World Literature: French Language

French is regarded as a group of languages known as the Romance languages inclusive of Romanian, Italian, Spanish. As all of the trace their origin from Latin, the language of the ancient Romans. The French language originated from a number of ancient languages. These include:
Latin: the language of invading Romans,
Frankish: the language of the Germanic people who occupied the territory after the crumble of the Roman Empire.
Gaulish: the language of the Celtics
Old Norse; the language of the Vikings

Out of all the four language origins, it is Latin that French derives most of the words. The most significant aspect of Latin influence on French lies in the area of vocabulary. The majority of the words used in French currently, such as grammatical words, nouns, prepositions can be traced from Latin. Latin did not just have an influence on the words that make up the French language, but also the manner in the words was arranged on the basis of subject-verb agreement (Pope, 2013).
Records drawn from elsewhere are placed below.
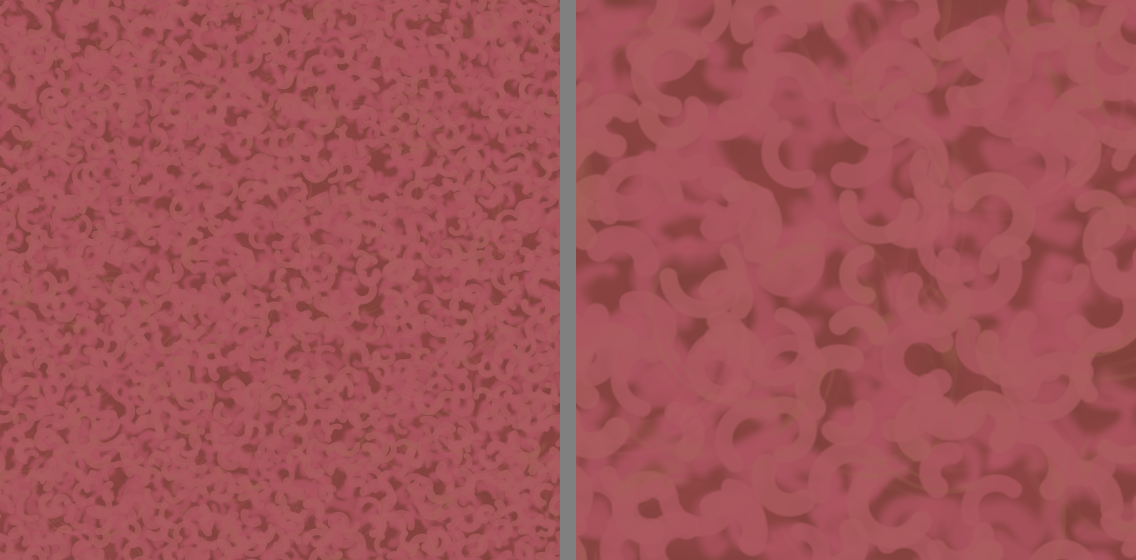
Left: the whole. Right: its middle third, enlarged.
Reproduce this texture procedurally as a Shadertoy shader.

```glsl
// Rosy felt of short curled strokes over a dark russet ground.
// Scattered arcs are drawn twice, first blurred and then crisp,
// and fine concentric bristle marks are swept over everything.

// Integer hash: three random values in 0..1 for a cell and a seed
vec3 hash3(vec2 cell, int seed) {
    uvec3 v = uvec3(ivec3(ivec2(cell) + 64, seed + 7));
    v = v * 1664525u + 1013904223u;
    v.x += v.y * v.z; v.y += v.z * v.x; v.z += v.x * v.y;
    v ^= v >> 16u;
    v.x += v.y * v.z; v.y += v.z * v.x; v.z += v.x * v.y;
    return vec3(v >> 8u) / 16777216.0;
}

float valueNoise(vec2 p, int seed) {
    vec2 cell = floor(p), f = fract(p);
    f = f * f * (3.0 - 2.0 * f);
    float low = mix(hash3(cell, seed).x, hash3(cell + vec2(1, 0), seed).x, f.x);
    float high = mix(hash3(cell + vec2(0, 1), seed).x, hash3(cell + vec2(1, 1), seed).x, f.x);
    return mix(low, high, f.y);
}

vec2 rotate(vec2 p, float angle) {
    float c = cos(angle), s = sin(angle);
    return vec2(c * p.x - s * p.y, s * p.x + c * p.y);
}

// Distance to a round-ended arc, centred on the +y axis
float arcDistance(vec2 p, float radius, float halfAngle, float halfWidth) {
    p.x = abs(p.x);
    vec2 tip = vec2(sin(halfAngle), cos(halfAngle));
    bool beyondTip = tip.y * p.x > tip.x * p.y;
    float d = beyondTip ? length(p - tip * radius) : abs(length(p) - radius);
    return d - halfWidth;
}

// One layer of curled strokes, painted over the given colour
vec3 paintCurls(vec3 color, vec2 uv, float cells, int seed, float blur,
                float opacity, vec3 tintA, vec3 tintB) {
    vec2 home = floor(uv * cells);
    for (int j = -1; j <= 1; j++)
    for (int i = -1; i <= 1; i++) {
        vec2 cell = home + vec2(i, j);
        vec3 place = hash3(cell, seed);
        vec3 shape = hash3(cell, seed + 1);
        vec2 p = rotate(uv - (cell + place.xy) / cells, place.z * 6.2832);
        float radius = mix(0.011, 0.021, shape.x);
        float halfWidth = mix(0.0048, 0.0078, shape.y);
        float d = arcDistance(p, radius, mix(1.0, 2.0, shape.z), halfWidth);
        float cover = 1.0 - smoothstep(-blur, blur, d);
        vec3 tint = mix(tintA, tintB, hash3(cell, seed + 2).x);
        color = mix(color, tint, cover * opacity);
    }
    return color;
}

// Thin concentric hairs inside broad faded arcs
vec3 paintBristles(vec3 color, vec2 uv, int seed, vec3 tint, float opacity) {
    const float cells = 9.0;
    vec2 home = floor(uv * cells);
    for (int j = -1; j <= 1; j++)
    for (int i = -1; i <= 1; i++) {
        vec2 cell = home + vec2(i, j);
        vec3 place = hash3(cell, seed);
        vec3 shape = hash3(cell, seed + 1);
        vec2 p = rotate(uv - (cell + place.xy) / cells, place.z * 6.2832);
        float d = arcDistance(p, mix(0.03, 0.07, shape.x), mix(0.5, 1.3, shape.y), 0.015);
        float band = 1.0 - smoothstep(-0.014, 0.004, d);
        float hair = valueNoise(vec2(length(p) * 330.0, atan(p.x, p.y) * 2.0 + 9.0), seed + 2);
        color = mix(color, tint, band * smoothstep(0.45, 0.85, hair) * opacity);
    }
    return color;
}

void mainImage(out vec4 fragColor, in vec2 fragCoord) {
    vec2 uv = fragCoord / iResolution.y;
    float crisp = max(0.001, 0.7 / iResolution.y);

    // Russet ground with faint mottling
    vec3 color = mix(vec3(0.51, 0.255, 0.235), vec3(0.56, 0.265, 0.265), valueNoise(uv * 40.0, 3));

    // Blurred crimson curls, bent slightly by noise
    vec2 warp = vec2(valueNoise(uv * 60.0, 4), valueNoise(uv * 60.0, 5)) - 0.5;
    vec3 crimson = vec3(0.66, 0.315, 0.355), rose = vec3(0.685, 0.33, 0.385);
    color = paintCurls(color, uv + warp * 0.008, 33.0, 10, 0.0045, 0.85, crimson, rose);

    // Crisp curls, from rose to a warmer clay pink
    vec3 pink = vec3(0.675, 0.335, 0.37), clay = vec3(0.67, 0.36, 0.365);
    color = paintCurls(color, uv, 31.0, 20, crisp, 0.82, pink, clay);

    // Bristle marks: olive, then pale pink
    vec3 olive = vec3(0.62, 0.41, 0.31), palePink = vec3(0.73, 0.37, 0.41);
    color = paintBristles(color, uv, 30, olive, 0.32);
    color = paintBristles(color, uv, 40, olive, 0.25);
    color = paintBristles(color, uv, 50, palePink, 0.2);

    fragColor = vec4(color, 1.0);
}
```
French was at one time regarded as the world’s most pre-eminent language. It ranks 9 out of the top fifteen languages. Nonetheless, French is spoken by about 170 million. It is the official language of close to 40 countries. Most of these countries are under an organization called La Francophonie. Latin was France’s official language until 1539 (Flaitz,2008). This was later overturned by King Francis. From 17th to 20th, French was regarded as the preferred language for business, art, science in North and South Europe. According to statistics from the Ministry of Foreign affairs, there are about 77 million Europeans that are speaking French. However, the aftermath of decolonization and World War I and II lead to the promotion of English and reduced the dominance of the French language. However, it is the second most spoken language as a result of extensive colonial ambition by Belgium and France to conquer many countries.

 

References
Flaitz, J. (2008). The ideology of English: French perceptions of English as a world language. Berlin: Mouton de Gruyter.
Pope, M. K. (2013). From Latin to modern French with especial consideration of Anglo-Norman: Phonology and morphology. Manchester: Manchester University Press.